California’s cannabis regulatory scheme is far from established. Given the prior history of the inability to test for chemicals in cannabis and the effects of long-term cannabis use, an area of vast underdevelopment is state regulation related to allowable levels of chemicals (if any) within cannabis that the state deems safe under Proposition 65.
Thousands of cannabis companies, primarily manufacturers, have recently received Proposition 65 notices from attorneys, accusing companies of exposing consumers to certain chemicals, specifically, fungicides and pesticides. But what significance do the notices hold and how should companies and consumers react?
Proposition 65 was passed in California to protect the public from exposure to chemicals that are known by the state to cause “cancer or reproductive toxicity”. Cal. Health & Safety Code § 25249.6. The state publishes those chemicals in a list that is updated annually, which now includes over 900 chemicals, including “Marijuana smoke”. Proposition 65 requires businesses to warn consumers of those chemicals if significant amounts are within their products. Given the large number of chemicals, most Californians have seen the warning on products, buildings or online:
“WARNING: This product contains a chemical known to the State of California to cause cancer, birth defects or other reproductive harm.”
Failure to notify consumers can result in significant penalties, up to $2,500 per violation, per day.
Proposition 65 can be enforced by the attorney general, but it is usually enforced through civil lawsuits. Enter the bounty hunter attorneys. As in the current matter, these attorneys send notices to businesses allegedly failing to comply with Proposition 65 and attempt to settle with the business or obtain a portion of the penalty assessed.

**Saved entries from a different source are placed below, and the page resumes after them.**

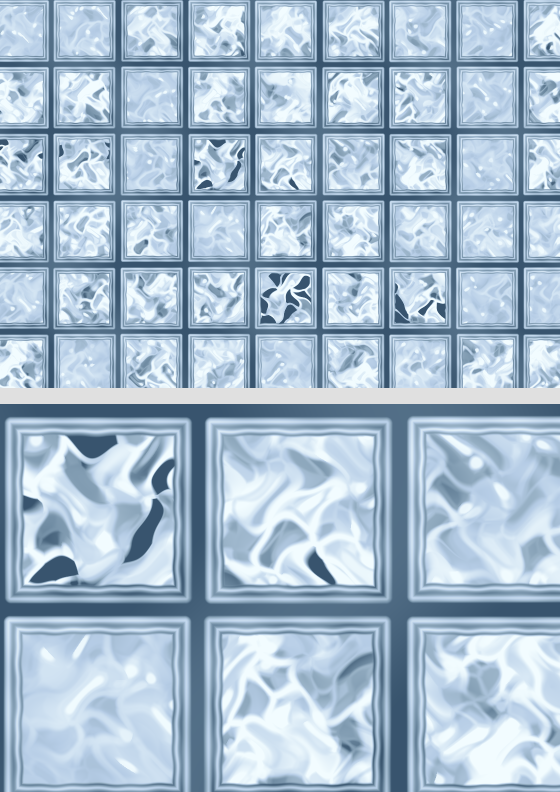
Top, the full canvas; bottom, a detail of the centre.
Give the GLSL for this texture, as a Shadertoy shader.

```glsl
// A wall of square wavy glass blocks in dark blue mortar.

const vec2 PITCH = vec2(0.173, 0.1722);      // block spacing, in canvas heights
const vec2 JOINT_ORIGIN = vec2(0.132, 0.1453); // crossing of two mortar joints
const float BLOCK_HALF = 0.464;              // the sizes below are in block pitches
const float BLOCK_RADIUS = 0.03;
const float RIM_WIDTH = 0.088;
const float FACET_SCALE = 5.0;               // facets per pitch
const float DARK_BLOCK_SHARE = 0.11;
const int SAMPLES = 2;                       // per axis, for smooth edges

// Glass tones, evenly spaced from mortar to highlight
const vec3 TONES[6] = vec3[6](
    vec3(0.22, 0.33, 0.43), vec3(0.45, 0.56, 0.65), vec3(0.59, 0.69, 0.77),
    vec3(0.71, 0.80, 0.90), vec3(0.82, 0.89, 0.95), vec3(0.95, 0.99, 1.00));

vec3 toneColor(float tone) {
    float t = clamp(tone, 0.0, 1.0) * 5.0;
    int i = min(int(t), 4);
    return mix(TONES[i], TONES[i + 1], t - float(i));
}

vec3 hash3(vec2 p) {
    vec3 k = vec3(dot(p, vec2(127.1, 311.7)), dot(p, vec2(269.5, 183.3)),
                  dot(p, vec2(419.2, 371.9)));
    return fract(sin(k) * 43758.5);
}

// Cellular noise: nearest distance, second distance, random value of the cell
vec3 cellular(vec2 p) {
    vec2 cell = floor(p), f = p - cell;
    vec3 best = vec3(8.0, 8.0, 0.0);
    for (int y = -1; y <= 1; y++)
        for (int x = -1; x <= 1; x++) {
            vec2 o = vec2(x, y);
            vec3 h = hash3(cell + o);
            float d = length(o + h.xy - f);
            if (d < best.x) best = vec3(d, best.x, h.z);
            else best.y = min(best.y, d);
        }
    return best;
}

float roundBox(vec2 p, float halfSize, float radius) {
    vec2 q = abs(p) - halfSize + radius;
    return length(max(q, 0.0)) + min(max(q.x, q.y), 0.0) - radius;
}

float band(float d, float center, float width) {
    float t = (d - center) / width;
    return exp(-t * t);
}

// Rippled pane: warped facets, white ridges, and dark patches in a few blocks
float paneTone(vec2 p, vec2 id) {
    vec3 rnd = hash3(id + 3.7);
    vec2 seed = 23.0 * hash3(id + 9.1).xy;
    bool hasDark = rnd.y < DARK_BLOCK_SHARE;
    float busy = hasDark ? 1.0 : mix(0.25, 1.0, smoothstep(0.15, 0.6, rnd.x));

    vec2 q = p * FACET_SCALE;
    q += vec2(0.35, -0.35) * sin(q.yx * 1.9 + seed) + vec2(0.14, -0.14) * sin(q.yx * 4.7 + seed.yx);
    vec3 coarse = cellular(q + seed);
    vec3 fine = cellular(q * 1.9 + seed.yx + 5.0);
    float edge = coarse.y - coarse.x;
    float fineEdge = fine.y - fine.x;

    // Broad light, then facets
    float broad = sin(q.x * 1.1 + seed.x) * sin(q.y * 1.3 + seed.y);
    float ripple = sin(q.x * 2.6 + 2.0 * sin(q.y * 1.9 + seed.x) + seed.y);
    float tone = 0.63 + 0.05 * ripple + busy * (0.05 + 0.12 * broad);
    tone += busy * 0.85 * (coarse.z - 0.53) * smoothstep(0.0, 0.3, edge);
    tone += busy * 0.6 * (fine.z - 0.5) * smoothstep(0.0, 0.4, fineEdge);

    // White ridges between facets, and small glints
    float gleam = smoothstep(-0.7, 0.5, sin(q.x * 1.3 + seed.y) + sin(q.y * 1.7 + seed.x));
    float ridge = 1.0 - smoothstep(0.06, 0.34, edge);
    tone = mix(tone, 1.0, ridge * gleam * mix(0.2, 1.0, busy));
    float glint = smoothstep(0.78, 0.84, fine.z) * (1.0 - smoothstep(0.2, 0.42, fine.x));
    tone = mix(tone, 1.0, 0.9 * glint);
    if (hasDark) {
        float patchMask = smoothstep(0.76, 0.78, coarse.z) * smoothstep(0.08, 0.2, edge);
        tone = mix(tone, -0.1, patchMask);
    }
    return tone;
}

// Molded frame: bright and dark lines at depth d from the block edge
float rimTone(float d, vec2 p, float shade) {
    float light = dot(p, vec2(-0.10, 0.14)) + 0.05 * sin(p.x * 19.0 + p.y * 15.0 + shade * 6.0);
    return 0.41 + light + 0.14 * (shade - 0.5)
        + 0.26 * band(d, 0.022, 0.009) - 0.22 * band(d, 0.046, 0.012)
        + 0.32 * band(d, 0.068, 0.008) - 0.24 * band(d, 0.088, 0.009);
}

vec3 wall(vec2 uv) {
    vec2 grid = (uv - JOINT_ORIGIN) / PITCH;
    vec2 id = floor(grid), p = grid - id - 0.5;
    vec3 rnd = hash3(id);
    vec2 shifted = p - 0.014 * (rnd.xy - 0.5);
    float d = -roundBox(shifted, BLOCK_HALF, BLOCK_RADIUS);

    // Slightly uneven inner edge of the frame
    vec2 wobble = 0.003 * sin(p.yx * 17.0 + rnd.xy * 6.3) + 0.002 * sin(p.yx * 43.0 + rnd.z * 6.3);
    float innerD = -roundBox(shifted + wobble, BLOCK_HALF, BLOCK_RADIUS);

    float rim = rimTone(mix(d, innerD, smoothstep(0.02, 0.07, d)), p, rnd.z);
    float glass = mix(rim, paneTone(p, id), smoothstep(-0.004, 0.012, innerD - RIM_WIDTH));
    float mortar = 0.03 + 0.06 * sin(grid.x * 2.3 + 1.5 * sin(grid.y * 1.7));
    return toneColor(mix(mortar, glass, smoothstep(-0.006, 0.012, d)));
}

void mainImage(out vec4 fragColor, in vec2 fragCoord) {
    vec3 sum = vec3(0.0);
    for (int i = 0; i < SAMPLES * SAMPLES; i++) {
        vec2 offset = (vec2(i % SAMPLES, i / SAMPLES) + 0.5) / float(SAMPLES) - 0.5;
        sum += wall((fragCoord + offset) / iResolution.y);
    }
    fragColor = vec4(sum / float(SAMPLES * SAMPLES), 1.0);
}
```
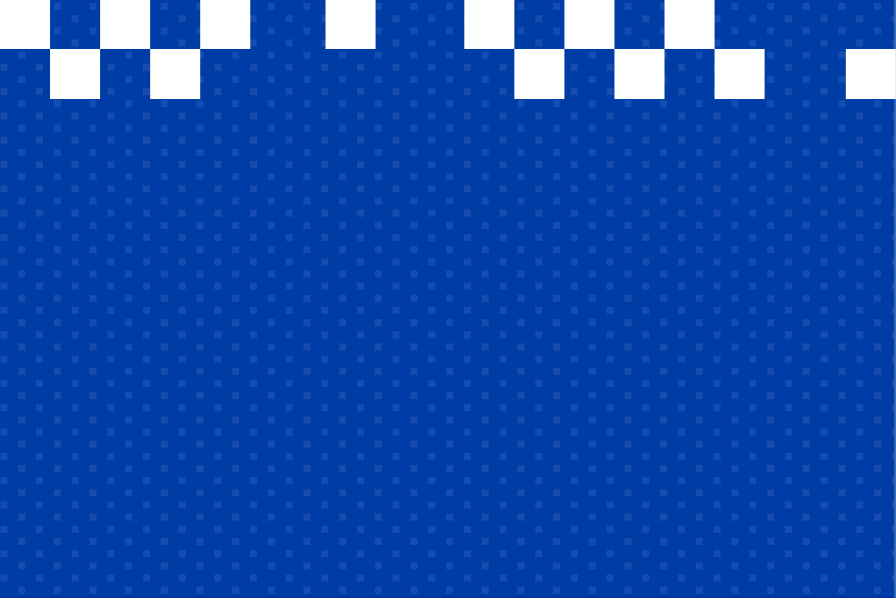
Give the GLSL for this background, as a WebGL 1 fragment shader.

```glsl
precision highp float;

uniform vec2 u_resolution;

// Lengths are fractions of the canvas width, measured from the top left.
const vec3 BLUE = vec3(0.0, 0.235, 0.65);
const vec3 DOT_BLUE = vec3(0.085, 0.30, 0.685);
const vec3 WHITE = vec3(0.995, 1.0, 1.0);
const vec3 RIM_LIGHT = vec3(0.24, 0.42, 0.73);
const vec3 RIM_DARK = vec3(0.0, 0.20, 0.64);

const vec2 DOT_PITCH = vec2(0.0199, 0.01357);
const vec2 DOT_ORIGIN = vec2(0.0043, 0.0208);
const float DOT_HALF = 0.0039;

const float CELL = 0.05586;
const float CHECKER_TOP = -0.0012;
const float RIM_WIDTH = 0.00195;
const int MAX_CELLS = 6;

// Antialiased coverage of an axis-aligned square
float square(vec2 offset, float halfSize, float pixel) {
    vec2 cover = clamp((halfSize - abs(offset)) / pixel + 0.5, 0.0, 1.0);
    return cover.x * cover.y;
}

// One rectangular lattice of small squares
float dotLattice(vec2 p, vec2 origin, float pixel) {
    vec2 period = 2.0 * DOT_PITCH;
    vec2 offset = mod(p - origin + DOT_PITCH, period) - DOT_PITCH;
    return square(offset, DOT_HALF, pixel);
}

// A run of cells alternating between the two top rows
float checkerRun(vec2 p, float left, int count, float firstRow, float pixel) {
    float cover = 0.0;
    for (int i = 0; i < MAX_CELLS; i++) {
        if (i >= count) break;
        float column = float(i);
        float row = mod(column + firstRow, 2.0);
        vec2 center = vec2(left, CHECKER_TOP) + CELL * (vec2(column, row) + 0.5);
        cover = max(cover, square(p - center, 0.5 * CELL, pixel));
    }
    return cover;
}

void main() {
    float pixel = 1.0 / u_resolution.x;
    vec2 p = vec2(gl_FragCoord.x, u_resolution.y - gl_FragCoord.y) * pixel;
    float bottom = u_resolution.y * pixel;

    // Staggered dots from two interleaved lattices
    float dots = max(dotLattice(p, DOT_ORIGIN, pixel),
                     dotLattice(p, DOT_ORIGIN + DOT_PITCH, pixel));
    vec3 color = mix(BLUE, DOT_BLUE, dots);

    // Thin rims along the bottom and right edges
    float bottomRim = clamp((p.y - bottom + RIM_WIDTH) / pixel + 0.5, 0.0, 1.0);
    float rightRim = clamp((p.x - 1.0 + RIM_WIDTH) / pixel + 0.5, 0.0, 1.0);
    color = mix(color, RIM_DARK, bottomRim);
    color = mix(color, RIM_LIGHT, rightRim);

    // White checkers along the top
    float checkers = checkerRun(p, 0.0, 5, 0.0, pixel);
    checkers = max(checkers, checkerRun(p, 0.3633, 1, 0.0, pixel));
    checkers = max(checkers, checkerRun(p, 0.5182, 6, 0.0, pixel));
    checkers = max(checkers, checkerRun(p, 0.9440, 1, 1.0, pixel));
    color = mix(color, WHITE, checkers);

    gl_FragColor = vec4(color, 1.0);
}
```
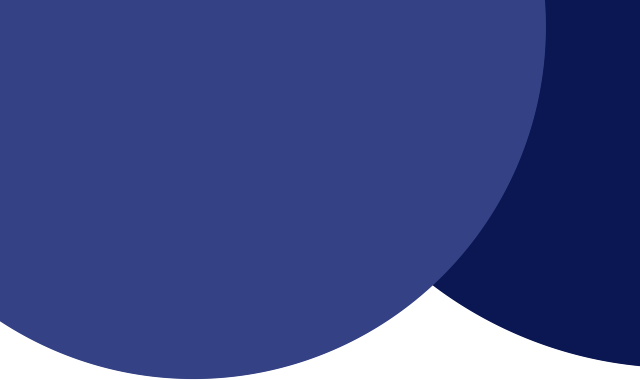
This background is drawn by a Shadertoy shader. Its source:

```glsl
// Colours
const vec3 PAPER = vec3(1.0);
const vec3 NAVY = vec3(0.043, 0.090, 0.325);
const vec3 INDIGO = vec3(0.204, 0.255, 0.518);

// Discs, in units of the canvas height: centre x, centre y, radius
const vec3 BACK_DISC = vec3(1.787, 1.106, 1.0746);
const vec3 FRONT_DISC = vec3(0.509, 0.930, 0.9276);

// Edge softness, as a share of one screen step
const float EDGE_SOFTNESS = 0.6;

float discDistance(vec2 p, vec3 disc) {
    return length(p - disc.xy) - disc.z;
}

// Smooth coverage of a shape from its signed distance
float coverage(float distanceToEdge) {
    float halfWidth = EDGE_SOFTNESS / iResolution.y;
    return 1.0 - smoothstep(-halfWidth, halfWidth, distanceToEdge);
}

void mainImage(out vec4 fragColor, in vec2 fragCoord) {
    // Keep the composition anchored across the width at any aspect
    const float DESIGN_ASPECT = 1.6842;
    vec2 p = fragCoord / iResolution.xy * vec2(DESIGN_ASPECT, 1.0);

    // Layers from back to front
    vec3 color = PAPER;
    color = mix(color, NAVY, coverage(discDistance(p, BACK_DISC)));
    color = mix(color, INDIGO, coverage(discDistance(p, FRONT_DISC)));

    fragColor = vec4(color, 1.0);
}
```
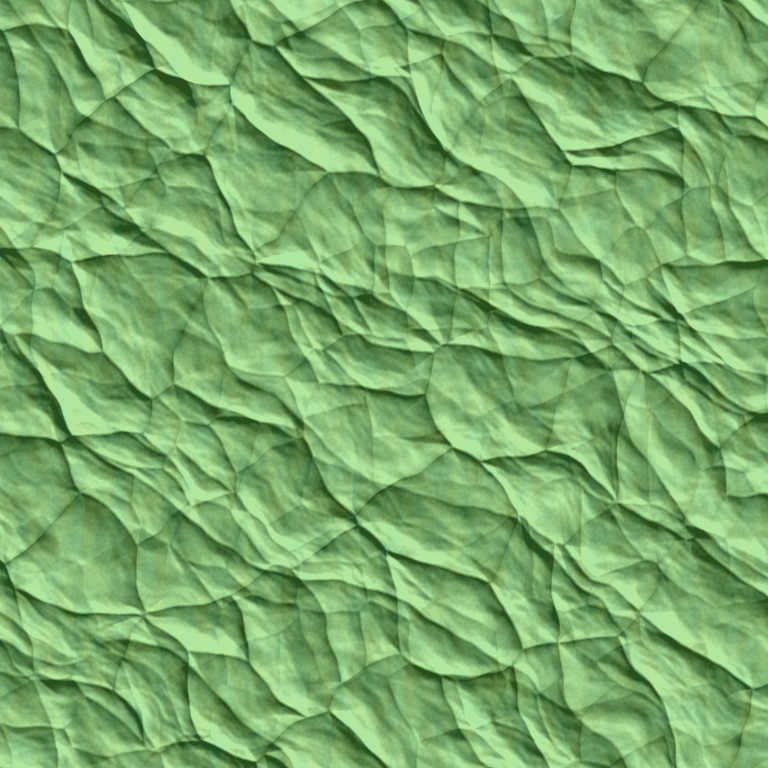
A three.js fragment shader for this texture:

```glsl
// Green grained leather: domed cells parted by creases, long diagonal folds and
// fine wrinkles form one height field. It is lit from the lower left by its
// slope along the light, and the tone is mapped to a dark-to-pale green ramp.

varying vec2 vUv;

vec2 hash2(vec2 p) {
  vec3 q = fract(vec3(p.xyx) * vec3(0.1031, 0.1030, 0.0973));
  q += dot(q, q.yzx + 33.33);
  return fract((q.xx + q.yz) * q.zy);
}

float cornerGradient(vec2 cell, vec2 offset) {
  float angle = 6.2832 * hash2(cell + 71.0).x;
  return dot(vec2(cos(angle), sin(angle)), offset);
}

// Gradient noise, about -0.7 to 0.7
float gradientNoise(vec2 p) {
  vec2 i = floor(p), f = p - i;
  vec2 u = f * f * f * (f * (f * 6.0 - 15.0) + 10.0);
  vec2 e = vec2(1.0, 0.0);
  float low = mix(cornerGradient(i, f), cornerGradient(i + e, f - e), u.x);
  float high = mix(cornerGradient(i + e.yx, f - e.yx),
                   cornerGradient(i + e.xx, f - e.xx), u.x);
  return mix(low, high, u.y);
}

// Distance to the nearest border of an irregular cell pattern
float creaseDistance(vec2 p) {
  vec2 i = floor(p), f = p - i;
  vec2 nearCell = vec2(0.0), nearest = vec2(8.0);
  for (int y = -1; y <= 1; y++) {
    for (int x = -1; x <= 1; x++) {
      vec2 cell = vec2(float(x), float(y));
      vec2 r = cell + hash2(i + cell) - f;
      if (dot(r, r) < dot(nearest, nearest)) {
        nearest = r;
        nearCell = cell;
      }
    }
  }
  float d = 8.0;
  for (int y = -2; y <= 2; y++) {
    for (int x = -2; x <= 2; x++) {
      vec2 cell = nearCell + vec2(float(x), float(y));
      vec2 r = cell + hash2(i + cell) - f;
      vec2 across = r - nearest;
      if (dot(across, across) > 0.0001)
        d = min(d, dot(0.5 * (r + nearest), normalize(across)));
    }
  }
  return d;
}

// Rounded rise away from a crease, with unit slope at the crease
float dome(float d) {
  return (1.0 - exp(-5.0 * d)) / 5.0;
}

// x: height of the hide, y: darkness inside the creases
vec2 relief(vec2 p) {
  vec2 warp = vec2(gradientNoise(p * 7.0), gradientNoise(p * 7.0 + 40.0));
  vec2 w = p + 0.035 * warp;
  w += 0.007 * vec2(gradientNoise(p * 24.0 + 9.0), gradientNoise(p * 24.0 + 60.0));
  // Axes along and across the falling diagonal
  vec2 grain = vec2(dot(w, vec2(0.8, -0.6)), dot(w, vec2(0.6, 0.8)));

  float depth = smoothstep(-0.35, 0.35, gradientNoise(p * 4.0 + 20.0));
  float large = creaseDistance(grain * vec2(7.0, 9.0) + 12.0);
  float small = creaseDistance(grain * vec2(12.0, 15.0) + 31.0);
  float fold = abs(gradientNoise(grain * vec2(1.7, 5.0) + 5.0));

  float height = dome(large) / 8.0 * mix(0.75, 1.25, depth);
  height += dome(small) / 13.5 * mix(0.75, 0.3, depth);
  height += (1.0 - exp(-8.0 * fold)) / 45.0;

  // Wrinkles, finer and shallower with each octave
  float frequency = 20.0, slope = 0.26;
  for (int octave = 0; octave < 3; octave++) {
    height += slope / frequency * gradientNoise(grain * vec2(0.75, 1.2) * frequency + 3.0);
    frequency *= 2.1;
    slope *= 0.8;
  }
  float shadow = exp(-28.0 * large) * mix(0.4, 1.0, depth);
  shadow += 0.4 * exp(-18.0 * small) * (1.0 - depth) + 0.5 * exp(-45.0 * fold);
  return vec2(height, shadow);
}

void main() {
  // Slope along the light
  vec2 stride = 0.0022 * normalize(vec2(-0.5, -0.87));
  vec2 behind = relief(vUv - stride), ahead = relief(vUv + stride);
  float facing = (behind.x - ahead.x) / 0.0044;

  float tone = 0.68 + 0.46 * facing - 0.14 * (behind.y + ahead.y);

  // Fine grain and faint upright fibres
  tone += 0.09 * gradientNoise(vUv * 210.0) + 0.07 * gradientNoise(vUv * vec2(75.0, 18.0));
  tone = clamp(tone, -0.04, 1.07);

  vec3 deepGreen = vec3(0.17, 0.33, 0.13), paleGreen = vec3(0.66, 0.87, 0.59);
  vec3 color = mix(deepGreen, paleGreen, tone);

  // Slight drift between warm and cool greens
  float warmth = gradientNoise(vUv * vec2(55.0, 22.0) + 80.0);
  color += warmth * vec3(0.05, 0.0, -0.04);
  gl_FragColor = vec4(color, 1.0);
}
```
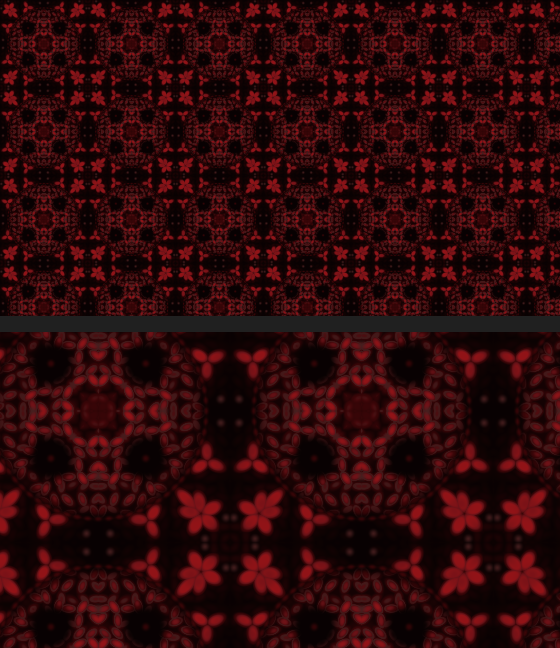
Top: the whole. Bottom: its middle third, enlarged.
A Shadertoy shader for this pattern:

```glsl
// Dark red ornamental tiling: speckled round medallions with flower clusters between them

const float ROWS = 3.6;         // tiles per canvas height
const float RING_RADIUS = 0.41; // medallion rim, in tiles
const float TAU = 6.2831853;

vec2 hash2(vec2 cell) {
    vec2 s = vec2(dot(cell, vec2(127.1, 311.7)), dot(cell, vec2(269.5, 183.3)));
    return fract(sin(s) * 43758.55);
}

vec2 rotate(vec2 p, float angle) {
    float c = cos(angle), s = sin(angle);
    return vec2(c * p.x + s * p.y, c * p.y - s * p.x);
}

// Approximate distance to an ellipse
float ellipse(vec2 p, vec2 size) {
    return (length(p / size) - 1.0) * size.y;
}

// Coverage of a shape with a softened edge
float fill(float dist, float soft) {
    return 1.0 - smoothstep(-soft, soft, dist);
}

// Petals repeated around a centre, the first one along the tilt angle
float flower(vec2 p, float radius, float petals, float tilt) {
    float sector = TAU / petals;
    float angle = atan(p.y, p.x) - tilt;
    float turn = tilt + sector * floor(angle / sector + 0.5);
    vec2 petal = rotate(p, turn) - vec2(0.55 * radius, 0.0);
    return ellipse(petal, radius * vec2(0.50, 0.31));
}

// Mirror into one eighth of the tile
vec2 foldEighth(vec2 p) {
    p = abs(p);
    return p.x > p.y ? p : p.yx;
}

// Cellular scatter of small leaves with random turn and brightness
float leafSpecks(vec2 p, float density, float soft) {
    vec2 grid = p * density;
    vec2 cell = floor(grid);
    float light = 0.0;
    for (int j = -1; j <= 1; j++) {
        for (int i = -1; i <= 1; i++) {
            vec2 id = cell + vec2(i, j);
            vec2 rnd = hash2(id);
            vec2 offset = grid - id - 0.2 - 0.6 * rnd;
            float leaf = ellipse(rotate(offset, rnd.y * TAU), vec2(0.55, 0.30));
            light = max(light, fill(leaf, soft * density) * mix(0.2, 1.0, rnd.x));
        }
    }
    return light;
}

// Layered sines for uneven dye
float unevenness(vec2 p) {
    return 0.5 + 0.3 * sin(p.x * 41.0 + 2.0 * sin(p.y * 23.0)) + 0.2 * sin(p.y * 67.0);
}

// Dark to bright red
vec3 dye(float light) {
    vec3 c = mix(vec3(0.03, 0.005, 0.006), vec3(0.22, 0.02, 0.028), smoothstep(0.0, 0.42, light));
    c = mix(c, vec3(0.41, 0.07, 0.09), smoothstep(0.38, 0.72, light));
    return mix(c, vec3(0.57, 0.075, 0.09), smoothstep(0.65, 1.0, light));
}

void mainImage(out vec4 fragColor, in vec2 fragCoord) {
    float scale = ROWS / iResolution.y;
    vec2 tiled = vec2(fragCoord.x, iResolution.y - fragCoord.y) * scale;
    vec2 p = foldEighth(fract(tiled) - 0.5);
    float soft = max(0.8 * scale, 0.012);
    float r = length(p);

    // Medallion filled with specks, pierced by four round gaps
    float inside = 1.0 - smoothstep(RING_RADIUS - 0.06, RING_RADIUS + 0.01, r);
    float gapDist = length(p - vec2(0.18));
    float open = smoothstep(0.05, 0.115, gapDist);
    float specks = leafSpecks(p + 0.37, 22.0, soft);
    float light = inside * open * (0.13 + 0.78 * specks);
    light = max(light, 0.12 * specks * (1.0 - inside));

    // Central lattice and gap hearts
    float lattice = abs(sin(p.x * 44.0) * sin(p.y * 44.0 + 0.8));
    light += 0.2 * lattice * inside * open * smoothstep(0.32, 0.05, r);
    light = max(light, 0.3 * fill(gapDist - 0.012, soft));

    // Thin broken rim
    float beads = 0.65 + 0.35 * cos(atan(p.y, p.x) * 64.0);
    light = max(light, 0.4 * beads * fill(abs(r - RING_RADIUS) - 0.006, soft));

    // Corner flowers with longer outward leaves, paired buds and a faint glow
    vec2 bloomPos = p - vec2(0.39);
    float bloom = flower(bloomPos, 0.078, 5.0, TAU / 8.0);
    float leaf = ellipse(rotate(bloomPos + vec2(0.05), TAU / 8.0), vec2(0.05, 0.022));
    bloom = min(bloom, leaf);
    float bud = flower(p - vec2(0.415, 0.19), 0.064, 3.0, 0.45);
    float shade = mix(0.68, 1.0, unevenness(p));
    light = max(light, shade * fill(bloom, soft));
    light = max(light, 0.9 * shade * fill(bud, soft));
    light += 0.13 * exp(-26.0 * max(min(bloom, bud), 0.0));

    // Dusty pink dots near tile edges and corners
    float dots = min(length(p - vec2(0.485, 0.405)), length(p - vec2(0.465, 0.045))) - 0.011;
    dots = min(dots, length(p - vec2(0.25, 0.0)) - 0.013);
    vec3 color = mix(dye(light), vec3(0.30, 0.13, 0.13), 0.8 * fill(dots, soft));

    // Greyed dust on the dimmer specks
    float dust = inside * open * smoothstep(0.22, 0.34, specks) * smoothstep(0.55, 0.42, specks);
    color = mix(color, vec3(0.27, 0.12, 0.12), 0.75 * dust);
    fragColor = vec4(color, 1.0);
}
```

Cannabis businesses have a few options when served. The most common response is to put the Proposition 65 warning on the product label and pay the noticing party $500 (along with a few other minor requirements). This approach is usually the more cost effective approach.
Alternatively, a cannabis business could refrain from putting the label on their product, likely get sued by the bounty hunter attorney, and attempt to establish that the chemicals are either not in their product or are at “risk free” levels. Because the State has not established what the “risk free” levels are, companies would have to prove that the levels are not harmful through their own testing—a very expensive process which will be challenged.
Whether a company chooses to place the warning on their product or fight the allegations of the notice, thorough policies and procedures in the acquisition of cannabis and processing of products should be implemented. The policies and procedures can help identify and prevent chemicals in the production of products. The foregoing may reduce penalties if ever assessed, but more importantly, will create a higher-quality product and force cultivators to use the best practices available.
Given the lack of state regulation, consumers are left to research cannabis company practices on their own. Consumers should compare different companies’ transparency, product test results and their basic policies and procedures to determine the relatively higher levels of practice. These higher levels of practice will be closest to and may exceed state expectations when established.